Instead of speaking she breathes across the skin of her coffee. Whispers, the words unwanted to an empty chair across and closes her eyes, sips her drink, when nothing is said in return and blots a last goodbye on a napkin from the counter.
One sip to poison a prince, his teeth sunk into forbidden fruit, while one-true-love stands waiting, patient, the perfect good girl all fairy-tales and smiles, alone. Drinks her own potion, steps free of skin crafted from paperbound volumes brittle with age. Breathes. Finally. Screams.
Almost indistinct, her watermark. Yet when I looked beneath your words I saw only her instead of you.
Little girls are taught that boys being boys, will torment to show their love. Big girls will claim that love makes up for bruises, broken bones and split lips. I am lucky not to have known that sort of that love. I’ve never been struck by someone claiming their heart beats for me while echoing the beating with their fists. When it happens to a man they are reduced to the weaker sex, because it’s bad enough when a woman doesn’t have the balls to leave. Without experiencing the same thing I can’t say for certain, but I’ve carried enough fear with me to understand what it is to cling to the things we know. Privileged, is a tricky word to stick when most of us hide the things dragging us down.

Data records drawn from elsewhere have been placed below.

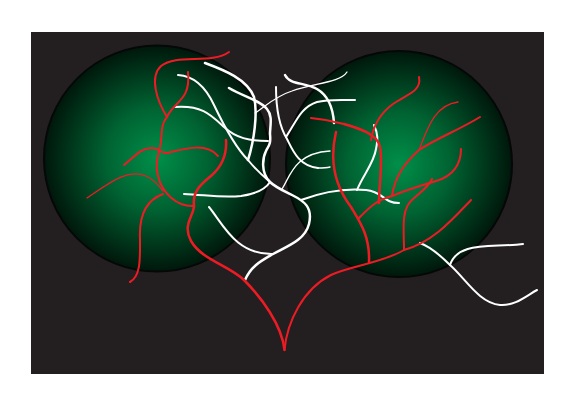
<!DOCTYPE html>
<html lang="en">
<head>
<meta charset="utf-8">
<title>Branching lines over two green spheres</title>
<style>
:root {
  --paper: #ffffff;
  --night: #231f20;
  --rim: #050807;
  --green-core: #008f49;
  --green-mid: #006332;
  --green-edge: #00170b;
  --red: #ed1c24;
  --white: #ffffff;
}
html, body { margin: 0; background: var(--paper); overflow: hidden; }
svg { display: block; width: 575px; height: 406px; }
.panel { fill: var(--night); }
.sphere { fill: url(#glow); stroke: var(--rim); stroke-width: 2; }
.branches { fill: none; stroke-linecap: round; stroke-linejoin: round; stroke-width: 2; }
.red { stroke: var(--red); }
.white { stroke: var(--white); }
.thick { stroke-width: 2.5; }
.thin { stroke-width: 1.3; }
.core { stop-color: var(--green-core); }
.mid { stop-color: var(--green-mid); }
.edge { stop-color: var(--green-edge); }
</style>
</head>
<body>
<svg viewBox="0 0 575 406" role="img" aria-label="Red and white branching lines over two green spheres on a dark panel">
  <defs>
    <radialGradient id="glow">
      <stop class="core" offset="0"/>
      <stop class="mid" offset="0.45"/>
      <stop class="edge" offset="1"/>
    </radialGradient>
  </defs>

  <rect class="panel" x="31" y="32" width="513" height="342"/>

  <g id="spheres">
    <circle class="sphere" cx="157" cy="158.500" r="113"/>
    <circle class="sphere" cx="399" cy="164" r="113"/>
  </g>

  <g id="white-branches" class="branches white">
    <path class="thick" d="M245 280C251 266 261 261 273 254C288 246 305 240 309 224C313 207 304 201 292 195C282 190 275 187 270 182C260 172 263 157 266 151C269 145 271 144 270 134C270 126 273 116 267 109C260 100 244 97 229 88"/>
    <path class="thick" d="M205 63C224 70 247 79 254 97C258 113 254 141 248 160"/>
    <path d="M178 75C196 76 207 90 214 105C224 126 235 147 248 160C256 170 263 176 270 182"/>
    <path d="M175 107C202 105 211 115 224 127C236 138 249 141 268 141"/>
    <path d="M184 194C206 195 222 198 241 196C255 194 265 190 270 182"/>
    <path d="M209 207C223 224 236 255 273 254"/>
    <path class="thin" d="M255 113C267 105 276 96 292 91C314 83 340 83 347 72"/>
    <path class="thick" d="M285 75C290 85 304 82 317 89C329 96 333 108 334 123"/>
    <path d="M276 87C276 108 279 126 287 139C293 151 299 166 318 168"/>
    <path class="thin" d="M318 168C322 168 326 168 330 167"/>
    <path d="M286 137C296 122 301 107 317 102C328 99 341 100 355 100"/>
    <path class="thin" d="M282 189C290 177 294 153 330 151"/>
    <path d="M301 200C325 191 345 188 366 190C384 192 383 203 399 203"/>
    <path d="M357 190C363 175 374 163 376 149C378 139 378 134 374 125"/>
    <path d="M420 243C431 247 442 257 450 265C465 278 479 303 500 305C515 306 526 296 537 290"/>
    <path d="M450 265C458 241 490 248 523 244"/>
  </g>

  <g id="red-branches" class="branches red">
    <path class="thick" d="M284.500 350C282 325 261 297 244 280C228 265 202 260 191 241C182 225 194 215 194 206C192 190 203 183 212 175C222 166 227 155 226 140"/>
    <path d="M194 206C177 207 162 193 158 176C154 162 160 152 161 141C162 132 161 124 167 117C174 101 191 101 188 72"/>
    <path d="M167 117C157 101 149 77 161 66C177 53 211 65 229 52"/>
    <path d="M124 165C134 157 141 148 151 148C159 147 162 156 171 152C187 148 207 143 218 156"/>
    <path class="thin" d="M87 198C108 184 127 168 146 176C155 180 160 187 163 191"/>
    <path d="M163 194C144 201 139 219 140 239C140 258 141 276 130 282"/>
    <path d="M284.500 350C287 322 303 289 331 275C350 266 382 263 404 250"/>
    <path d="M404 250C433 242 452 220 471 200"/>
    <path d="M404 250C404 230 401 211 411 201C419 193 428 188 432 179"/>
    <path class="thick" d="M369 262C370 236 360 222 351 207C335 186 329 162 336 132"/>
    <path d="M359 218C368 209 376 200 392 196C409 189 423 185 436 181C454 176 461 163 461 149"/>
    <path class="thick" d="M379 203C379 185 383 162 380 147C378 134 358 128 344 124"/>
    <path d="M344 124C333 121 322 119 311 118"/>
    <path d="M371 140C374 122 382 112 393 104C405 95 422 92 419 77"/>
    <path d="M392 196C395 174 408 160 419 150C437 138 459 130 480 117"/>
    <path class="thin" d="M419 150C427 130 434 105 458 102"/>
  </g>
</svg>
</body>
</html>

Someone once told me life is like driving with one headlight busted. You can’t see much but you can see enough to stay on the road. It sounded too close to destiny wrapped up as a given for those with cars or perhaps even torchlight to stumble on by. In the moment before the train do you ever wonder… a side effect of an anxious mind designed to keep you from harm by popping ideas in your head with enough force to flinch. But it’s all unreal until enough breath is breathed to put steel into the words the ideas that dance like paper on a line in our heads. New cars have automatic lights. They come on when night falls without the need of human intervention. My car is still old, growing older, it comes with a choice to make.
The slow, relaxed kisses, often led to something else less slow, less relaxed, less clothed more time consuming, all consuming. While the sharp, sweet pecks always on the way past like commas in conversation, were the pauses for breath anchoring us to each other.
His mother is an echo in the tread of his soles, smaller her steps swallowed up by the forward march of man up and carry on. She sees her own father in the square set shoulders, spine now a rod to be turned into a weapon when sadness finally stews into anger. He will tell people how he’s never hit a woman, because that is the same as respect. His mother raised him better than to paint a girl’s skin with fists, so he’ll call it love when he uses words to do the same where it’s invisible, and call it consent when he talks the ‘no’ away to a half yes. When the glasshouse eventually does break, he’ll pretend away the damage. Not realizing that you can’t until the last pane shatters. Bravery mutates into desperation, shame, escape. Nothing else seems to fit when the world is framed that way.
My father had a VCR tape of One Man and His Dog that we could never get to play properly. It’s probably still in the bottom of the cupboard, with the Disney films and MotoGPs that never quite make it across the living room anymore. Some people have got rid of their VCR players these days. There’s nowhere else for them to go but the bottom of a plastic bin so they stay in the dark with the dust and the spiders. That is the way things move on. In October I re-learnt how to be by myself. Sort of. Just me and the dog, and the crunch of autumn on farm tracks. Even the walkers seemed to be absent or perhaps I had fallen out of step with the world. Found the time of day when no one ventured further than their front-door or garden gate. I’d found a time when all of it, all of the emptiness was mine for a while. So I let it swallow me, completely, for as long as …
‘We should really address the elephant in the room.’ Those were the words you tossed out over coffee, like spare change or old candy wrappers, bits of pieces you were bored with carrying around and deposited on my living room table between the books and the plant pots. There didn’t seem to be much point explaining, your elephant wasn’t in this room, or hadn’t been until you kicked up dust clouds into a grey silhouettes. I kept my silence on the matter, much like you had kept yours until now, too cautious about the fall out, about how you might have to hold me together when all the pieces broke apart and ran for the corners in the skirting, white mice abandoning ship at the first sign of storms. I let you think you were the only one holding out a hand, while you explained why I was sad and how it could all be fixed if I tired hard enough and put in the work. You can learn how to listen to the some …
She makes babies clothes for the sleeping children. Started with her own, but just kept going… That’s why she walks the fence line. Knuckle bones pressed white against paper skin. Twisting wool loose. Gathering the lost.